Records from a data collection
——————

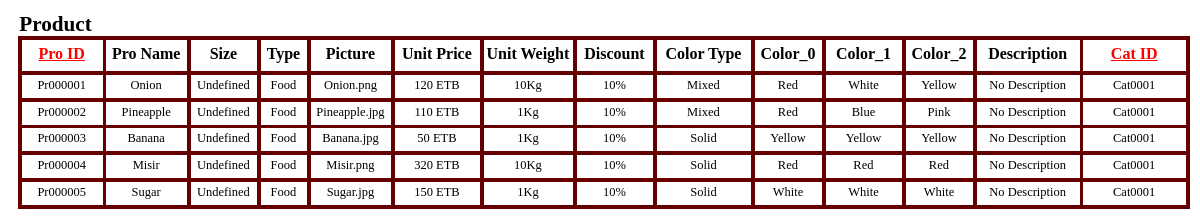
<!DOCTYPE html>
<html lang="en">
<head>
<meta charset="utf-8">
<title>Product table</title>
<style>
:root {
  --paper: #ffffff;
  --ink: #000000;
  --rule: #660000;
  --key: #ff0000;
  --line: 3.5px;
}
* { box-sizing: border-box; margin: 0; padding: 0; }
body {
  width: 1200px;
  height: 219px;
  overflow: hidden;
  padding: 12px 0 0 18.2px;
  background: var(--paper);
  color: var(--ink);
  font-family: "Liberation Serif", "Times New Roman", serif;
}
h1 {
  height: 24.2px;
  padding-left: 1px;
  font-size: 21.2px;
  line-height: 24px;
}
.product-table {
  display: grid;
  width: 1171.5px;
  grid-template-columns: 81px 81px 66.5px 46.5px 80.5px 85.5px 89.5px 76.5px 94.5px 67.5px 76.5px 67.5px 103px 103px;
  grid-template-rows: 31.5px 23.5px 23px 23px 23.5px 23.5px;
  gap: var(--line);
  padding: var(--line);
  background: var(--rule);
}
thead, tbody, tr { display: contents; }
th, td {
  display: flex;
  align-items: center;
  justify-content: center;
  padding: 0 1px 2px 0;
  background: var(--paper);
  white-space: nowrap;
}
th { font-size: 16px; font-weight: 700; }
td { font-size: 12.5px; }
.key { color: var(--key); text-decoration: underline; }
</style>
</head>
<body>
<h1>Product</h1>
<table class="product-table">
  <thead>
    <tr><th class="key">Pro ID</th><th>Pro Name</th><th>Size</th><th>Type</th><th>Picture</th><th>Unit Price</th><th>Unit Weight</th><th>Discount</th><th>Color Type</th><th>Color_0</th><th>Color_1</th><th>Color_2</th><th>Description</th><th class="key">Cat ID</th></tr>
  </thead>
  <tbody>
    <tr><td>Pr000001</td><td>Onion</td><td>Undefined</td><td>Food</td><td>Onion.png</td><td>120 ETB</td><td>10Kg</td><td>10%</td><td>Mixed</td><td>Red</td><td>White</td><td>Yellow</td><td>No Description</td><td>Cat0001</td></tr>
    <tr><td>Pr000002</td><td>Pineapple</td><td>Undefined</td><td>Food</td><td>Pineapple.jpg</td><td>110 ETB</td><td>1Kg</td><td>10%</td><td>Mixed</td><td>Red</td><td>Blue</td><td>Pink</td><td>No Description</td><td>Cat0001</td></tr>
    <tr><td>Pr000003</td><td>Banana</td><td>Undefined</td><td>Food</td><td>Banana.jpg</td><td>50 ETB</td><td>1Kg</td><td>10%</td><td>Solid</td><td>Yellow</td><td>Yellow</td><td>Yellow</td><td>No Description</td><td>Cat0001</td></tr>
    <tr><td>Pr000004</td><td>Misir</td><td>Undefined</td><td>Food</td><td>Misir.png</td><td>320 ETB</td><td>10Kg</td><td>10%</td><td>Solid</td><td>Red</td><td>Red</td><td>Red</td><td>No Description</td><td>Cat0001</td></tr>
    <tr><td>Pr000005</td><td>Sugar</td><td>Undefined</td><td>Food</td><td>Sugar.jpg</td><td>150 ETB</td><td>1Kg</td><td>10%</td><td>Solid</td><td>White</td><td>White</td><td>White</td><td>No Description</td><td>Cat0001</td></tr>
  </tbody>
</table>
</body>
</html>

——————

> TRY IT
Restate the entries verbatim and exclude any pictures.

> YOUR RESPONSE
<!DOCTYPE html>
<html lang="en">
<head>
<meta charset="utf-8">
<title>Product table</title>
<style>
:root {
  --paper: #ffffff;
  --ink: #000000;
  --rule: #660000;
  --key: #ff0000;
  --line: 3.5px;
}
* { box-sizing: border-box; margin: 0; padding: 0; }
body {
  width: 1200px;
  height: 219px;
  overflow: hidden;
  padding: 12px 0 0 18.2px;
  background: var(--paper);
  color: var(--ink);
  font-family: "Liberation Serif", "Times New Roman", serif;
}
h1 {
  height: 24.2px;
  padding-left: 1px;
  font-size: 21.2px;
  line-height: 24px;
}
.product-table {
  display: grid;
  width: 1171.5px;
  grid-template-columns: 81px 81px 66.5px 46.5px 80.5px 85.5px 89.5px 76.5px 94.5px 67.5px 76.5px 67.5px 103px 103px;
  grid-template-rows: 31.5px 23.5px 23px 23px 23.5px 23.5px;
  gap: var(--line);
  padding: var(--line);
  background: var(--rule);
}
thead, tbody, tr { display: contents; }
th, td {
  display: flex;
  align-items: center;
  justify-content: center;
  padding: 0 1px 2px 0;
  background: var(--paper);
  white-space: nowrap;
}
th { font-size: 16px; font-weight: 700; }
td { font-size: 12.5px; }
.key { color: var(--key); text-decoration: underline; }
</style>
</head>
<body>
<h1>Product</h1>
<table class="product-table">
  <thead>
    <tr><th class="key">Pro ID</th><th>Pro Name</th><th>Size</th><th>Type</th><th>Picture</th><th>Unit Price</th><th>Unit Weight</th><th>Discount</th><th>Color Type</th><th>Color_0</th><th>Color_1</th><th>Color_2</th><th>Description</th><th class="key">Cat ID</th></tr>
  </thead>
  <tbody>
    <tr><td>Pr000001</td><td>Onion</td><td>Undefined</td><td>Food</td><td>Onion.png</td><td>120 ETB</td><td>10Kg</td><td>10%</td><td>Mixed</td><td>Red</td><td>White</td><td>Yellow</td><td>No Description</td><td>Cat0001</td></tr>
    <tr><td>Pr000002</td><td>Pineapple</td><td>Undefined</td><td>Food</td><td>Pineapple.jpg</td><td>110 ETB</td><td>1Kg</td><td>10%</td><td>Mixed</td><td>Red</td><td>Blue</td><td>Pink</td><td>No Description</td><td>Cat0001</td></tr>
    <tr><td>Pr000003</td><td>Banana</td><td>Undefined</td><td>Food</td><td>Banana.jpg</td><td>50 ETB</td><td>1Kg</td><td>10%</td><td>Solid</td><td>Yellow</td><td>Yellow</td><td>Yellow</td><td>No Description</td><td>Cat0001</td></tr>
    <tr><td>Pr000004</td><td>Misir</td><td>Undefined</td><td>Food</td><td>Misir.png</td><td>320 ETB</td><td>10Kg</td><td>10%</td><td>Solid</td><td>Red</td><td>Red</td><td>Red</td><td>No Description</td><td>Cat0001</td></tr>
    <tr><td>Pr000005</td><td>Sugar</td><td>Undefined</td><td>Food</td><td>Sugar.jpg</td><td>150 ETB</td><td>1Kg</td><td>10%</td><td>Solid</td><td>White</td><td>White</td><td>White</td><td>No Description</td><td>Cat0001</td></tr>
  </tbody>
</table>
</body>
</html>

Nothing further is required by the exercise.